He said: “She will never be booked to play the Isle of Wight again.” Glynne has not commented. The Guardian has contacted representatives for the singer.
A festival spokesperson clarified that Giddings made his remarks on Monday morning, after representatives for Glynne cited exhaustion as the reason behind her withdrawal, but before the singer explained that she was “incredibly weak and full of anxiety” and that “my body sometimes gives up on me”. She apologised to fans and added: “I had to do what was right for my physical and mental health.”
Jo Loughran, director of Time to Change, the mental health anti-stigma campaign run by charities Mind and Rethink Mental Illness, told the Guardian: “Anxiety is a real and sometimes debilitating mental health problem. As with a physical health problem, there might be times when anxiety prevents people from working.
“Anyone experiencing anxiety to this degree needs support and understanding from their employer. We know that people still worry about disclosing their mental health problem at work, so we need employers to be clear that anyone who chooses to speak out will not be treated differently, or negatively, as a result.”
Apparently responding to allegations that she had been partying with the group until past 5am on the morning of her planned appearance at the Isle of Wight festival, Glynne said: “It’s so frustrating and a load of bullshit and I refuse to be made to feel like a bad person.”
She said she would be taking the week off “to get myself better and to step away from the madness”.
Glynne pulled out of the Isle of Wight festival in 2015 following vocal surgery, but appeared on the festival’s main stage the following year. She is one of the UK’s most successful contemporary artists. Having risen to prominence as a guest vocalist on tracks by acts including Clean Bandit and Tinie Tempah, she released her debut album, I Cry When I Laugh, in 2015. Her second album, Always in Between, released in 2018, was last year’s most successful new album by a female artist.

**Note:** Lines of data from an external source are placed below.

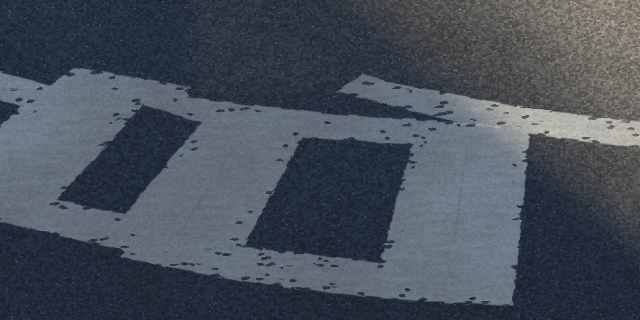
Reproduce this texture procedurally as a Shadertoy shader.

```glsl
// Worn pale road markings on dark asphalt, half in soft shadow with warm light at the upper right.
#define SHADE_ASPHALT vec3(0.135, 0.175, 0.235)
#define DIM_ASPHALT vec3(0.27, 0.275, 0.285)
#define SUN_ASPHALT vec3(0.52, 0.495, 0.455)
#define SHADE_PAINT vec3(0.395, 0.435, 0.485)
#define SUN_PAINT vec3(0.64, 0.635, 0.61)
#define GRAIN_SCALE vec2(125.0, 165.0)
#define GRAIN_AMOUNT 0.24
#define EDGE_WEAR 0.010
#define EDGE_SOFT 0.0035
#define CHIP_AMOUNT 0.85

vec2 hash2(vec2 c) {
    vec2 q = vec2(dot(c, vec2(127.1, 311.7)), dot(c, vec2(269.5, 183.3)));
    return fract(sin(q) * 43758.55);
}

// Cellular noise: x = distance to the nearest point, y = random value of its cell
vec2 cellular(vec2 p) {
    vec2 base = floor(p), best = vec2(9.0, 0.0);
    for (int j = -1; j <= 1; j++)
    for (int i = -1; i <= 1; i++) {
        vec2 c = base + vec2(i, j);
        vec2 h = hash2(c);
        float d = length(c + h - p);
        if (d < best.x) best = vec2(d, fract(h.x * 7.0 + h.y * 13.0));
    }
    return best;
}

// Layered sines for broad mottling, about -1 to 1
float waves(vec2 p) {
    float sum = 0.0, amp = 0.5;
    for (int i = 0; i < 5; i++) {
        sum += amp * sin(p.x + 1.7 * sin(p.y)) * cos(p.y * 1.1 - 0.6 * p.x);
        p = mat2(1.5, 1.1, -1.1, 1.5) * p + 2.3;
        amp *= 0.62;
    }
    return sum;
}

// Signed distance to a line: positive to the left of travel from a to b
float side(vec2 p, vec2 a, vec2 b) {
    vec2 t = normalize(b - a);
    return dot(p - a, vec2(-t.y, t.x));
}

// Convex quad with clockwise corners, negative inside
float quad(vec2 p, vec2 a, vec2 b, vec2 c, vec2 d) {
    return max(max(side(p, a, b), side(p, b, c)), max(side(p, c, d), side(p, d, a)));
}

float segment(vec2 p, vec2 a, vec2 b) {
    vec2 v = b - a;
    return length(p - a - v * clamp(dot(p - a, v) / dot(v, v), 0.0, 1.0));
}

float markings(vec2 p) {
    float seam = side(p, vec2(0.594, 0.727), vec2(0.404, 0.193));

    // Left block with its raised shoulder
    float shoulder = max(p.y - 0.789 + 0.172 * (p.x - 0.234),
                         side(p, vec2(0.156, 0.734), vec2(0.234, 0.789)));
    float left = min(p.y - 0.776 + 0.27 * p.x, shoulder);
    left = max(max(left, 0.307 - 0.225 * p.x - p.y), seam);

    // Central block between two gentle curves
    float t = p.x - 0.594, b = p.x - 0.417;
    float centre = max(p.y - (0.695 - 0.14 * t + 0.06 * t * t),
                       0.1875 - 0.217 * b + 0.083 * b * b - p.y);
    centre = max(centre, max(-seam - 0.025, side(p, vec2(1.654, 0.581), vec2(1.602, 0.042))));

    // Upper strip tapering in from the right
    float s = p.x - 1.133;
    float under = max(0.714 - 0.25 * (p.x - 1.052), 0.581 - 0.121 * (p.x - 1.654));
    float strip = max(p.y - (0.766 - 0.24 * s + 0.08 * s * s), under - p.y);
    strip = max(strip, side(p, vec2(1.052, 0.714), vec2(1.133, 0.766)));

    // Bare windows between the bars
    float holes = quad(p, vec2(0.448, 0.672), vec2(0.628, 0.617), vec2(0.391, 0.331), vec2(0.177, 0.375));
    holes = min(holes, quad(p, vec2(0.945, 0.573), vec2(1.286, 0.547), vec2(1.188, 0.180), vec2(0.760, 0.229)));
    holes = min(holes, quad(p, vec2(-0.1, 0.710), vec2(0.068, 0.669), vec2(0.0, 0.604), vec2(-0.1, 0.508)));
    return max(min(min(left, centre), strip), -holes);
}

void mainImage(out vec4 fragColor, in vec2 fragCoord) {
    vec2 p = fragCoord / iResolution.y;
    vec2 grain = cellular(p * GRAIN_SCALE);
    vec2 flake = cellular(p * vec2(34.0, 85.0) + 0.4 * waves(p * 40.0));
    float mottle = waves(p * 7.0);

    // Diagonal shadow boundary, softer toward the lower right
    float sunSide = dot(p - vec2(1.068, 1.0), vec2(0.654, 0.756)) + 0.012 * mottle;
    float lit = smoothstep(-0.06, 0.09 + 0.05 * (1.0 - p.y), sunSide);

    // Asphalt with fine stones and rare pale chips
    vec3 shade = SHADE_ASPHALT * (0.92 + 0.16 * p.y);
    shade += vec3(0.035, 0.022, 0.008) * smoothstep(0.55, 0.65, p.x) * smoothstep(0.6, 0.8, p.y);
    vec3 asphalt = mix(shade, mix(DIM_ASPHALT, SUN_ASPHALT, smoothstep(0.04, 0.55, sunSide)), lit);
    asphalt *= 1.0 + GRAIN_AMOUNT * (grain.y - 0.5) * 1.6 + 0.05 * mottle;
    asphalt += 0.12 * smoothstep(0.965, 1.0, grain.y) * smoothstep(0.5, 0.1, grain.x);

    // Paint with flat horizontal streaks and faint cracks
    float streak = waves(p * vec2(14.0, 95.0));
    vec3 paint = mix(SHADE_PAINT, SUN_PAINT, lit);
    paint *= 1.0 + 0.05 * streak + 0.05 * mottle + 0.10 * (grain.y - 0.5);
    paint *= 1.0 + 0.09 * smoothstep(1.1, 1.6, p.x) + 0.12 * smoothstep(0.5, 0.1, p.x) * smoothstep(0.3, 0.75, p.y);
    float crack = min(segment(p, vec2(1.46, 0.54), vec2(1.42, 0.25)), segment(p, vec2(0.72, 0.52), vec2(0.56, 0.27)));
    paint *= 1.0 - 0.10 * smoothstep(0.007, 0.001, crack) * (0.6 + 0.4 * streak);

    // Ragged borders and flakes worn away near them
    float d = markings(p) + EDGE_WEAR * (flake.y - 0.5) * 0.7 + 0.002 * (grain.y - 0.5);
    float soft = max(EDGE_SOFT, 0.8 / iResolution.y);
    float cover = smoothstep(soft, -soft, d);
    float worn = smoothstep(-0.06, 0.0, d) * 0.16;
    worn += 0.20 * exp(-40.0 * dot(p - vec2(0.86, 0.13), p - vec2(0.86, 0.13)));
    worn += 0.16 * exp(-90.0 * dot(p - vec2(1.28, 0.61), p - vec2(1.28, 0.61)));
    float chip = smoothstep(1.0 - worn, 1.03 - worn, flake.y) * smoothstep(0.55, 0.3, flake.x);
    vec3 colour = mix(asphalt, paint, cover * (1.0 - CHIP_AMOUNT * chip));

    // Thin bright scratch where strip and block meet
    colour += 0.10 * smoothstep(0.005, 0.001, segment(p, vec2(1.42, 0.618), vec2(1.56, 0.603)));
    fragColor = vec4(clamp(colour, 0.0, 1.0), 1.0);
}
```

• This story was corrected to clarify when Isle of Wight boss John Giddings spoke to the media, owing to inaccurate information from a festival spokesperson. It previously stated that he commented to the Mirror on Sunday, not Monday morning.